Iraqi forces drove back Islamic State militants in southeastern Mosul on Thursday, making gains in an area where advances have been particularly tough, the military said in a statement.
Rapid response units from Iraq's federal police advanced in the Sumer district, which lies on the eastern bank of the Tigris river, and also in neighbouring Sahiroun, the statement reported by state television said.
Forces have pressed forward much more slowly in that area than units in the east and northeast, who have taken control of a number of neighbourhoods in the past week.
The army's elite Counter Terrorism Service (CTS), has spearheaded advances in eastern Mosul.
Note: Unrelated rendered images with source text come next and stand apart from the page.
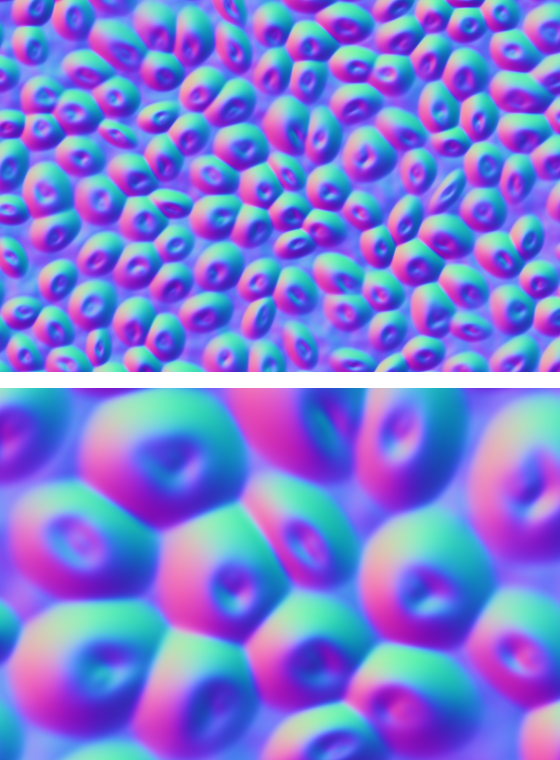
Top: the whole. Bottom: its middle third, enlarged.
Write a Shadertoy shader that draws this texture map.

```glsl
// Normal map of crowded, dimpled oval cells lying on a softly wrinkled ground.
// A jittered, turned brick lattice of domes is blended into one height field,
// whose slope is encoded as a colour: red faces left, green up, blue outward.

#define DENSITY 8.1        // cells per canvas height
#define ROW_HEIGHT 0.866   // lattice row spacing
#define LATTICE_TURN 0.42  // angle of the lattice rows
#define JITTER 0.33        // random shift of the cells
#define CELL_RADIUS 0.48   // long radius of an average cell
#define MAX_SQUASH 0.48    // how narrow the thinnest cells get
#define DOME_HEIGHT 1.22   // relative to the radius
#define DIMPLE_DEPTH 0.6   // relative to the radius
#define DIMPLE_WIDTH 0.37  // relative to the radius
#define BLEND 0.22         // softness of the seams
#define WRINKLES 0.1       // relief of the ground
#define SAMPLE_STEP 0.045  // distance used for slopes

vec2 hash22(vec2 p) {
    vec3 q = fract(p.xyx * vec3(0.1031, 0.1030, 0.0973));
    q += dot(q, q.yzx + 33.33);
    return fract((q.xx + q.yz) * q.zy);
}

// Gradient noise, roughly -0.7 to 0.7
float cornerRamp(vec2 corner, vec2 offset) {
    return dot(hash22(corner + 57.0) * 2.0 - 1.0, offset);
}

float gradientNoise(vec2 p) {
    vec2 i = floor(p), f = p - i;
    vec2 u = f * f * f * (f * (f * 6.0 - 15.0) + 10.0);
    vec2 e = vec2(1.0, 0.0);
    return mix(mix(cornerRamp(i, f), cornerRamp(i + e, f - e), u.x),
               mix(cornerRamp(i + e.yx, f - e.yx), cornerRamp(i + e.xx, f - e.xx), u.x), u.y);
}

float smoothMax(float a, float b, float k) {
    float h = max(k - abs(a - b), 0.0) / k;
    return max(a, b) + 0.25 * h * h * k;
}

// Maps an oval of the given axis and aspect to a unit circle
vec2 toOval(vec2 d, vec2 axis, float aspect) {
    return vec2(dot(d, axis) / aspect, dot(d, vec2(-axis.y, axis.x)));
}

// Height of one cell; d is the offset from its centre, dent roughens the dimple
float cellHeight(vec2 d, vec2 id, vec2 dent) {
    vec2 shape = hash22(id + 11.3);
    vec2 look = hash22(id + 83.7);
    vec2 lean = hash22(id + 131.9) - 0.5;
    float angle = 3.1416 * shape.x;
    vec2 axis = vec2(cos(angle), sin(angle));
    float aspect = 1.0 - MAX_SQUASH * shape.y * shape.y;
    float radius = CELL_RADIUS * mix(0.88, 1.1, look.x);
    d /= radius;

    // Dome
    vec2 q = toOval(d, axis, aspect);
    float height = DOME_HEIGHT * sqrt(aspect) * (1.0 - dot(q, q));

    // Off-centre dimple with a small knob inside
    vec2 shift = (vec2(0.06, -0.22) + 0.5 * lean) * aspect;
    vec2 hole = toOval(d - shift + dent, axis, aspect);
    vec2 knob = (hole - 0.3 * (look.yx - 0.5)) / 0.16;
    hole /= DIMPLE_WIDTH;
    height -= DIMPLE_DEPTH * sqrt(aspect) * exp(-dot(hole, hole));
    height += 0.13 * exp(-dot(knob, knob));
    return radius * height;
}

float surfaceHeight(vec2 p) {
    // Wrinkled ground
    float fine = gradientNoise(p * 3.3 + 40.0);
    float height = WRINKLES * (3.2 * gradientNoise(p * 0.6)
                 + 1.7 * gradientNoise(p * 1.5 + 20.0) + 0.4 * fine);
    vec2 dent = 0.2 * vec2(gradientNoise(p * 2.6 + 70.0), gradientNoise(p * 2.6 + 90.0));

    // Turn and gentle warp hide the regular lattice
    float c = cos(LATTICE_TURN), s = sin(LATTICE_TURN);
    mat2 turn = mat2(c, s, -s, c);
    vec2 warp = vec2(gradientNoise(p * 0.4 + 7.0), gradientNoise(p * 0.4 + 31.0));
    p = turn * (p + 0.55 * warp);

    // Cells of the surrounding rows and columns
    float row = floor(p.y / ROW_HEIGHT);
    for (float j = -1.0; j <= 1.0; j++) {
        float y = row + j;
        float stagger = 0.5 * mod(y, 2.0);
        float column = floor(p.x - stagger);
        for (float i = -1.0; i <= 1.0; i++) {
            vec2 id = vec2(column + i, y);
            vec2 centre = vec2(id.x + 0.5 + stagger, (y + 0.5) * ROW_HEIGHT);
            centre += JITTER * (hash22(id + 5.0) - 0.5);
            height = smoothMax(height, cellHeight((p - centre) * turn, id, dent), BLEND);
        }
    }
    return height + 0.012 * fine;
}

void mainImage(out vec4 fragColor, in vec2 fragCoord) {
    vec2 p = fragCoord / iResolution.y * DENSITY + 30.0;

    // Slope by central differences
    vec2 e = vec2(SAMPLE_STEP, 0.0);
    vec2 slope = vec2(surfaceHeight(p + e) - surfaceHeight(p - e),
                      surfaceHeight(p + e.yx) - surfaceHeight(p - e.yx)) / (2.0 * SAMPLE_STEP);
    slope += vec2(-0.1, 0.06);

    // Encode the normal
    vec3 normal = normalize(vec3(-slope, 1.0));
    fragColor = vec4(0.5 + 0.5 * normal * vec3(-1.0, 1.0, 0.95), 1.0);
}
```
The US-backed campaign to recapture Mosul, Islamic State's last major stronghold in Iraq, has pushed ahead with renewed vigour since the turn of the year after troops got bogged down inside the city in November and December.
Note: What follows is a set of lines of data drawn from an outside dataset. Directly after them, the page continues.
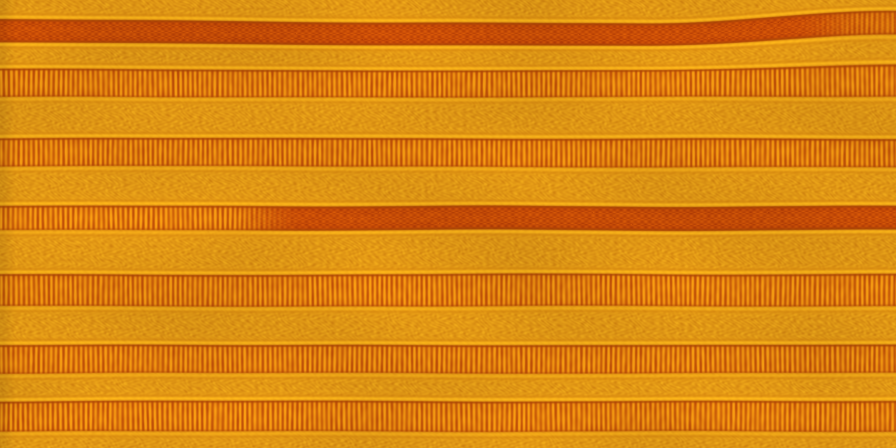
Reproduce this texture procedurally as a Shadertoy shader.

```glsl
// Golden woven braid: seven ribbed strips across a herringbone ground, edged by
// bright cords. Two strips turn to dense red cord over part of their length.
// Each strip is a distance band; gradient noise bends, wears and tints the threads.

const float TAU = 6.2831853;

vec2 hashGradient(vec2 cell) {
    float h = fract(sin(dot(cell, vec2(127.1, 311.7))) * 43758.55);
    return vec2(cos(TAU * h), sin(TAU * h));
}

float gradientNoise(vec2 p) {
    vec2 i = floor(p), f = fract(p);
    vec2 u = f * f * f * (f * (f * 6.0 - 15.0) + 10.0);
    vec2 e = vec2(0.0, 1.0);
    float low = mix(dot(hashGradient(i), f),
                    dot(hashGradient(i + e.yx), f - e.yx), u.x);
    float high = mix(dot(hashGradient(i + e), f - e),
                     dot(hashGradient(i + e.yy), f - e.yy), u.x);
    return mix(low, high, u.y);
}

// Soft bump of the given half width around zero
float ridge(float d, float width) {
    return exp(-d * d / (width * width));
}

// Diagonal stitches that change direction from row to row
vec3 herringbone(vec2 p) {
    float zigzag = abs(fract(p.y * 28.0) - 0.5);
    float wander = gradientNoise(p * 24.0) * 0.7;
    float stitch = sin(TAU * (p.x * 62.0 + zigzag * 1.5 + wander));
    float crossing = sin(TAU * (p.y * 84.0 + p.x * 21.0 + wander));
    float grain = gradientNoise(p * vec2(95.0, 130.0));
    float light = 0.55 + 0.2 * stitch * crossing + 0.1 * stitch + 0.5 * grain;
    return mix(vec3(0.81, 0.51, 0.06), vec3(0.92, 0.65, 0.10), clamp(light, 0.0, 1.0));
}

// Upright ribs with uneven spacing and depth
vec3 ribs(vec2 p, float across) {
    float phase = p.x * 90.0 + 0.3 * gradientNoise(p * vec2(14.0, 5.0));
    float depth = 0.42 + 0.25 * gradientNoise(p * vec2(32.0, 9.0));
    float crest = 0.56 + depth * sin(TAU * phase);
    crest += 0.25 * gradientNoise(p * vec2(90.0, 40.0)) - 0.1 * across * across;
    return mix(vec3(0.74, 0.31, 0.03), vec3(0.95, 0.60, 0.07), clamp(crest, 0.0, 1.0));
}

// Tight red cord with staggered beads
vec3 redCord(vec2 p, float across) {
    float row = across * 2.0;
    float bead = sin(TAU * (p.x * 64.0 + 0.5 * floor(row))) * cos(TAU * row);
    float light = 0.5 + 0.28 * bead + 0.3 * gradientNoise(p * 85.0);
    light -= 0.25 * across * across;
    return mix(vec3(0.69, 0.23, 0.02), vec3(0.87, 0.37, 0.03), clamp(light, 0.0, 1.0));
}

void mainImage(out vec4 fragColor, in vec2 fragCoord) {
    vec2 uv = fragCoord / iResolution.xy;
    vec2 p = fragCoord / iResolution.y;
    float soft = max(1.0 / iResolution.y, 0.002);

    // Slack in the cloth, strongest along the top
    float top = smoothstep(0.75, 0.95, uv.y);
    float lift = 0.026 * smoothstep(0.72, 1.0, uv.x) - 0.009 * smoothstep(0.0, 0.45, uv.x);
    float y = uv.y - top * lift - 0.004 * gradientNoise(p * vec2(2.3, 4.0));

    // Nearest strip: centre height and half width, from the bottom up
    const vec2 strips[7] = vec2[7](
        vec2(0.070, 0.033), vec2(0.198, 0.031), vec2(0.352, 0.035), vec2(0.513, 0.026),
        vec2(0.659, 0.031), vec2(0.815, 0.031), vec2(0.932, 0.025));
    float edge = 1.0, across = 0.0;
    int strip = 0;
    for (int i = 0; i < 7; i++) {
        float offset = y - strips[i].x;
        float d = abs(offset) - strips[i].y;
        if (d < edge) {
            edge = d;
            across = offset / strips[i].y;
            strip = i;
        }
    }

    // Share of red cord in this strip
    float red = 0.0;
    if (strip == 3) red = smoothstep(0.25, 0.34, uv.x);
    if (strip == 6) red = 1.0 - 0.75 * smoothstep(0.88, 0.98, uv.x);

    // Ground with a smooth bright selvedge
    vec3 color = herringbone(p);
    float selvedge = 1.0 - smoothstep(0.008, 0.025, edge);
    color = mix(color, vec3(0.90, 0.61, 0.08), 0.55 * selvedge);

    // Strip
    vec3 band = mix(ribs(p, across), redCord(p, across), red);
    color = mix(color, band, 1.0 - smoothstep(-soft, soft, edge));

    // Dark crease, raised cord and its faint shadow
    float upper = step(0.0, across);
    float crease = ridge(edge + 0.001, 0.003) * mix(0.4, 0.75, max(upper, red));
    color = mix(color, vec3(0.66, 0.27, 0.02), crease);
    float twist = 0.9 + 0.1 * sin(TAU * (p.x * 55.0 + edge * 40.0));
    float cord = ridge(edge - 0.006, 0.0034) * mix(0.5, 0.9, max(upper, red));
    color = mix(color, vec3(0.98, 0.71, 0.10), cord * twist);
    color = mix(color, vec3(0.78, 0.46, 0.04), 0.3 * ridge(edge - 0.0125, 0.003));

    // Broad wear and a dimmer left border
    color *= 1.0 + 0.06 * gradientNoise(p * vec2(3.0, 5.0));
    color *= 1.0 - 0.08 * (1.0 - smoothstep(0.0, 0.02, uv.x));
    fragColor = vec4(clamp(color, 0.0, 1.0), 1.0);
}
```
New tactics, including one night raid, better defences against suicide car bomb attacks and improved coordination between the army and security forces, have helped forge momentum, US and Iraqi officers say.
The ultra-hardline group's loss of Mosul would probably spell the end for the Iraqi side of its self-styled caliphate, which it declared after sweeping through parts of Iraq and Syria in 2014.
An Iraqi man pushes cart with cans of water between ruined buildings in Mosul's Qadisiyah neighbourhood during an ongoing military operation against the Islamic State group.